BEGIN Data provided

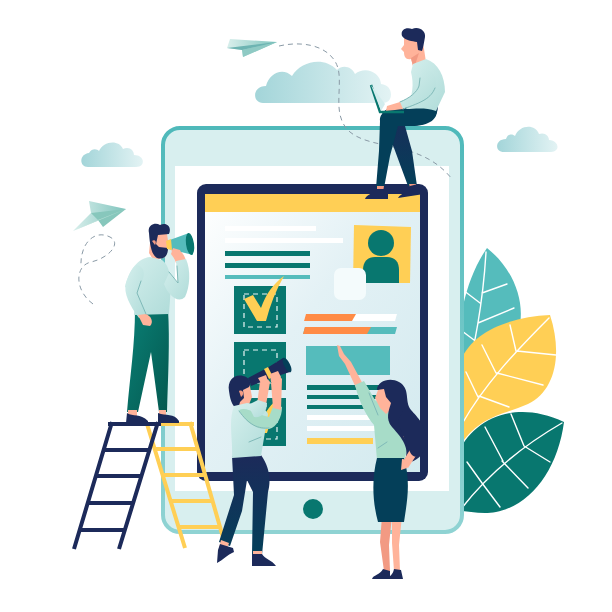
<!DOCTYPE html>
<html lang="en">
<head>
<meta charset="utf-8">
<title>Team working on an online profile</title>
<style>
:root{--navy:#1c2a5a;--ink:#043f59;--green:#08776f;--teal:#55bcbc;--mint:#a7dcc8;--pale:#d2eced;--shirt:#c3e6e4;--yellow:#ffcf55;--orange:#ff8b45;--skin:#ffb39a;--skin-shade:#f29a83;--line:#8a9aa6}
html,body{margin:0;background:#fff;overflow:hidden}
svg{display:block;width:612px;height:612px}
.navy{fill:var(--navy)}.ink{fill:var(--ink)}.green{fill:var(--green)}.teal{fill:var(--teal)}.mint{fill:var(--mint)}
.pale{fill:var(--pale)}.yellow{fill:var(--yellow)}.orange{fill:var(--orange)}.skin{fill:var(--skin)}.shade{fill:var(--skin-shade)}.white{fill:#fff}
.shirt{fill:url(#shirtTone)}
.vein{fill:none;stroke:#fff;stroke-width:1.4;stroke-linecap:round}
.trail{fill:none;stroke:var(--line);stroke-width:1;stroke-dasharray:5 4}
.fold{fill:none;stroke:#7fb9b8;stroke-width:1;stroke-linecap:round}
.ladder{fill:none;stroke-width:4}
.stitch{fill:none;stroke:#e9f6f5;stroke-width:1.2;stroke-dasharray:5 4}
.tick{fill:none;stroke:var(--yellow);stroke-width:8;stroke-linejoin:miter}
</style>
</head>
<body>
<svg viewBox="0 0 612 612" role="img" aria-label="Four people build a profile page on a giant tablet">
<defs>
<linearGradient id="cloudTone" x1="0" x2="1"><stop stop-color="#a3d5d9"/><stop offset="1" stop-color="#e3f3f4"/></linearGradient>
<linearGradient id="screenTone" x1="0" y1="0" x2="1" y2="1"><stop stop-color="#fff"/><stop offset=".45" stop-color="#e3f1f5"/><stop offset="1" stop-color="#d3eaef"/></linearGradient>
<linearGradient id="shirtTone" x1="0" y1="0" x2="1" y2="1"><stop stop-color="#d5efed"/><stop offset="1" stop-color="#b0dcd9"/></linearGradient>
<linearGradient id="edgeTone" x1="0" y1="0" x2="0" y2="1"><stop stop-color="#4fb9ba"/><stop offset="1" stop-color="#8fd3d3"/></linearGradient>
<linearGradient id="planeTone" x1="0" x2="1"><stop stop-color="#d9efec"/><stop offset="1" stop-color="#7fc4bd"/></linearGradient>
<linearGradient id="pantsTone" x1="0" y1="0" x2="1" y2="1"><stop stop-color="#0a8076"/><stop offset="1" stop-color="#04584f"/></linearGradient>
<linearGradient id="legTone" x1="0" y1="0" x2="0" y2="1"><stop stop-color="#1c2a5a"/><stop offset="1" stop-color="#043f59"/></linearGradient>
<g id="checkbox"><rect class="green" width="52" height="48"/><rect class="stitch" x="10" y="8" width="33" height="33"/></g>
</defs>

<g id="clouds" fill="url(#cloudTone)">
<path d="M263 103C252 103 252 86 266 86C269 73 283 67 292 76C301 61 324 56 337 70C343 64 352 67 355 74C365 66 380 72 381 84C394 85 394 103 383 103Z"/>
<path d="M88 167C79 167 79 154 89 153C92 148 97 149 99 151C103 141 119 139 123 149C129 146 134 150 134 155C145 155 146 167 136 167Z"/>
<path d="M504 152C494 152 495 139 506 139C508 133 513 134 515 136C519 125 535 123 539 134C545 132 549 136 549 140C560 141 560 152 551 152Z"/>
</g>

<g id="leaves">
<path class="teal" d="M487 248C520 274 530 318 512 345C497 366 478 378 460 402C453 350 459 288 487 248Z"/>
<path class="vein" d="M486 252C483 305 474 352 461 400M482 293L507 284M478 323L514 308M474 349L508 336M480 303L463 290M474 340L458 328"/>
<path class="yellow" d="M550 315C563 355 555 391 528 404C505 414 480 416 461 444V360C473 331 510 317 550 315Z"/>
<path class="vein" d="M549 318C515 352 484 385 462 424M517 351L556 355M497 373L543 385M516 351L510 325M496 373L482 345M479 396L509 407M478 397L466 372"/>
<path class="green" d="M564 422C558 468 532 505 496 512C482 515 470 511 458 511V454C470 423 511 397 564 422Z"/>
<path class="vein" d="M562 423C524 445 488 474 461 509M524 446L550 462M502 461L528 488M482 483L500 507M524 446L511 414M503 461L485 427M482 483L467 462"/>
</g>

<g id="tablet">
<rect x="163" y="128" width="299" height="404" rx="17" fill="#d8efef" stroke="url(#edgeTone)" stroke-width="4"/>
<rect class="white" x="175" y="166" width="274" height="325"/>
<rect x="197" y="184" width="231" height="297" rx="9" class="navy"/>
<rect x="205" y="194" width="215" height="278" fill="url(#screenTone)"/>
<rect class="yellow" x="205" y="194" width="215" height="18"/>
<circle class="green" cx="313" cy="509" r="10"/>
</g>

<g id="profile-page">
<g class="white"><rect x="225" y="226" width="91" height="5"/><rect x="225" y="238" width="118" height="5"/></g>
<g class="green"><rect x="225" y="251" width="85" height="5"/><rect x="225" y="263" width="85" height="5"/></g>
<g class="teal"><rect x="225" y="275" width="85" height="4"/></g>
<g id="avatar"><path class="yellow" d="M354 225L411 227L410 283L353 283Z"/><circle class="green" cx="381" cy="243" r="13"/><path class="green" d="M363 283V270C363 261 368 257 375 257H387C395 257 399 262 399 270V283Z"/></g>
<rect x="334" y="268" width="32" height="32" rx="7" fill="#f4fbfc"/>
<g id="ratings">
<path class="white" d="M306 314H397L395 321H304Z"/><path class="orange" d="M306 314H356L352 321H304Z"/>
<path class="teal" d="M305 327H397L395 334H303Z"/><path class="orange" d="M305 327H371L367 334H303Z"/>
</g>
<rect class="teal" x="306" y="346" width="84" height="29"/>
<g class="green"><rect x="307" y="385" width="83" height="5"/><rect x="307" y="395" width="83" height="4"/><rect x="307" y="405" width="83" height="4"/></g>
<g class="white"><rect x="307" y="415" width="83" height="5"/><rect x="307" y="426" width="83" height="5"/></g>
<rect class="yellow" x="307" y="438" width="66" height="6"/>
<use href="#checkbox" x="234" y="286"/><use href="#checkbox" x="234" y="342"/><use href="#checkbox" x="234" y="398"/>
<path class="yellow" d="M244 299L253 295L261 308C266 294 273 284 284 276C276 290 270 305 266 321H257Z"/>
<path class="yellow" d="M251 414L261 421C266 411 271 404 279 398C274 411 270 423 267 433H257Z"/>
</g>

<g id="paper-planes">
<path class="trail" d="M279 46C310 39 337 50 339 74C341 94 333 117 350 132C373 151 421 140 452 179"/>
<path class="trail" d="M93 304C75 291 74 266 91 262C109 258 122 243 110 237C94 229 80 244 81 266"/>
<g id="plane"><path fill="url(#planeTone)" d="M227 48L230 39L277 42L243 57L242 50Z"/><path fill="#8fcac4" d="M242 50L277 42L243 57Z"/><path fill="#6db4b2" d="M227 48L277 42L242 50Z"/></g>
<path fill="url(#planeTone)" d="M89 201L126 209L73 231L91 213Z"/><path fill="#87c7bc" d="M91 213L126 209L103 227L98 220Z"/><path fill="#bde2d9" d="M73 231L126 209L98 220Z"/>
</g>

<g id="ladders">
<path class="ladder" stroke="#ffcf55" d="M147 424L185 548M190 422L226 548M144 424H194M155 449H198M162 475H205M169 501H213M177 527H220"/>
<path class="ladder" stroke="#1c2a5a" d="M112 422L74 549M158 422L119 549M108 424H161M104 450H150M96 476H142M88 503H134M80 530H126"/>
</g>

<g id="man-with-laptop">
<path fill="url(#legTone)" d="M405 106H438C437 121 426 126 405 126L412 151L417 186H408L394 148L382 119C380 110 389 107 405 106Z"/>
<path class="ink" d="M437 106C439 119 430 126 411 126L398 126L390 156L384 188H376L379 151L380 121C379 110 394 107 410 107Z"/>
<path class="shade" d="M377 186H384L383 192H377ZM409 184H416L417 190H411Z"/>
<path class="navy" d="M377 189L384 189L388 191V199H365C367 194 373 194 377 189ZM410 186L418 184L424 194L398 198C401 193 408 193 410 186Z"/>
<path class="skin" d="M404 37L421 36L424 49L426 62L413 66L411 59C406 60 404 57 404 52L401 49L404 45Z"/>
<path class="shade" d="M411 58L419 53L415 65L413 66Z"/>
<path class="navy" d="M402 36C400 29 407 27 412 29C419 26 426 31 425 37C424 43 423 48 422 51L418 50L417 42C412 41 406 41 402 36Z"/>
<path class="shirt" d="M413 64L426 59C438 63 445 76 445 92L436 111C425 107 414 109 406 109C413 96 414 84 411 72Z"/>
<path class="shirt" d="M421 69C431 68 437 75 436 85C435 96 424 103 402 109L399 102C411 98 417 91 419 86Z"/>
<path class="fold" d="M420 78L419 86C417 92 410 98 400 102M435 88C431 98 423 102 403 109"/>
<path class="skin" d="M400 102L403 109L395 110L386 111L387 106Z"/>
<path d="M371 85L380 112H404" fill="none" stroke="#08776f" stroke-width="2.5"/>
<path class="pale" d="M371 85L385 104L381 111Z"/>
</g>

<g id="man-with-megaphone">
<path fill="url(#pantsTone)" d="M135 309H168C170 342 168 377 167 412H159L151 352L138 412H127C130 376 135 345 135 309Z"/>
<path class="skin" d="M128 410H137V416H128ZM159 410H166V416H159Z"/>
<path class="navy" d="M127 413C133 417 140 413 148 421V423H126ZM158 413C166 416 174 413 179 421V423H158Z"/>
<path class="skin" d="M151 234H167L169 247L165 257L154 261L149 253Z"/>
<path class="navy" d="M149 233C147 225 155 222 160 225C167 222 172 227 169 234L158 235L156 244L159 247L168 248C168 256 164 260 157 258C152 255 150 247 149 233Z"/>
<path class="shade" d="M152 241C155 239 157 242 155 245Z"/>
<path class="skin" d="M171 249C177 247 184 252 186 261L176 263Z"/>
<path class="shirt" d="M150 257L162 260C173 268 171 289 169 314L134 315L136 289L125 287C129 270 138 258 150 257Z"/>
<path class="shirt" d="M176 261L186 259C191 270 190 287 185 297C178 304 168 295 164 284L169 273L178 283Z"/>
<path class="shirt" d="M137 265C145 267 146 276 140 285L137 293L146 314L139 318C130 306 123 293 126 283C129 274 132 267 137 265Z"/>
<path class="skin" d="M138 315L146 314C151 316 154 322 150 326L143 325Z"/>
<path class="fold" d="M141 281L137 293L146 314M169 272L178 283L177 266"/>
<path class="teal" d="M167 241L189 233L193 255L169 249Z"/><ellipse class="green" cx="190" cy="244" rx="4" ry="11" transform="rotate(-8 190 244)"/>
<path class="yellow" d="M166 241L171 239L172 250L167 249Z"/><path class="skin" d="M173 248L180 250L183 257L176 261L171 254Z"/>
</g>

<g id="man-with-telescope">
<path fill="url(#legTone)" d="M232 456L261 455C270 468 271 481 268 492L262 555H252L253 492L247 480L242 511L230 546L219 542L234 495Z"/>
<path class="skin" d="M221 540L229 543L227 549L219 548ZM253 551H262V558H253Z"/>
<path class="navy" d="M220 544L233 548L234 552C227 555 223 560 217 563L218 550ZM252 554H262C265 559 272 560 276 566H252Z"/>
<path class="skin" d="M235 385L249 381L252 397L248 407L236 411L233 398Z"/>
<path class="navy" d="M229 391C227 380 235 374 243 376C249 377 252 383 249 387L243 390L244 398L240 402L238 410C231 405 230 398 229 391Z"/>
<path class="shade" d="M239 391C243 389 245 394 241 397Z"/>
<path class="shirt" d="M234 406L247 403C258 404 266 409 268 414L261 456L232 458C233 439 228 422 234 406Z"/>
<path class="mint" d="M239 410C247 406 257 415 269 417L274 404L282 407C282 417 277 427 269 429C259 430 247 425 239 410Z"/>
<path class="skin" d="M273 408L271 383L277 373L282 379L281 410ZM257 405L260 381L266 377L270 382L266 405Z"/>
<path class="shirt" d="M248 405L258 400L267 403C267 413 261 418 254 417Z"/>
<path class="navy" d="M248 378L267 368L283 358L290 372L271 378L251 386Z"/><ellipse class="ink" cx="287" cy="365" rx="3" ry="8" transform="rotate(-27 287 365)"/>
<path class="yellow" d="M264 369L268 367L273 377L269 379Z"/>
<path class="skin" d="M270 374L278 371L281 377L275 383L271 382ZM258 378L266 375L268 381L262 385Z"/>
<path class="fold" d="M239 411C249 425 258 429 269 428M249 442L261 437"/>
</g>

<g id="woman-pointing">
<path class="shade" d="M382 516H392L389 545L390 571H384L380 542Z"/>
<path class="skin" d="M392 516H402L399 545L400 571H394L392 543Z"/>
<path class="navy" d="M383 569L390 571V579H372C373 575 380 575 383 569ZM394 569L401 570L403 579H388C389 576 393 575 394 569Z"/>
<path class="skin" d="M337 345L340 346L344 354L351 362L364 386L357 390L345 364L339 356Z"/>
<path class="mint" d="M355 385L364 381L375 400L386 408L405 412L413 432L404 460H377L374 425C367 417 359 402 355 385Z"/>
<path class="skin" d="M378 390L388 385L395 406L386 414L380 408L377 402L375 398Z"/>
<path class="navy" d="M377 390C377 381 390 377 399 382C411 389 404 401 411 410C417 417 427 425 426 444C424 456 414 464 404 462C411 449 402 438 392 427C385 419 389 410 391 403L386 397L384 389Z"/>
<path class="skin" d="M410 428L418 436L421 448L408 468L402 463L411 448L403 436Z"/>
<path class="navy" d="M405 407C414 414 428 425 426 443C423 460 413 459 410 452C407 445 400 430 398 420Z"/>
<path class="ink" d="M377 458H404C411 482 407 502 404 522H378C372 500 372 477 377 458Z"/>
<path class="skin" d="M402 459L410 460L407 468L401 470Z"/>
<path class="fold" d="M369 393L378 415M378 448L387 442"/>
</g>
</svg>
</body>
</html>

END Data provided

### What is expected
In the data above, find each line that uses the string "none". Copy it.

### Written solution
.vein{fill:none;stroke:#fff;stroke-width:1.4;stroke-linecap:round}
.trail{fill:none;stroke:var(--line);stroke-width:1;stroke-dasharray:5 4}
.fold{fill:none;stroke:#7fb9b8;stroke-width:1;stroke-linecap:round}
.ladder{fill:none;stroke-width:4}
.stitch{fill:none;stroke:#e9f6f5;stroke-width:1.2;stroke-dasharray:5 4}
.tick{fill:none;stroke:var(--yellow);stroke-width:8;stroke-linejoin:miter}
<path d="M371 85L380 112H404" fill="none" stroke="#08776f" stroke-width="2.5"/>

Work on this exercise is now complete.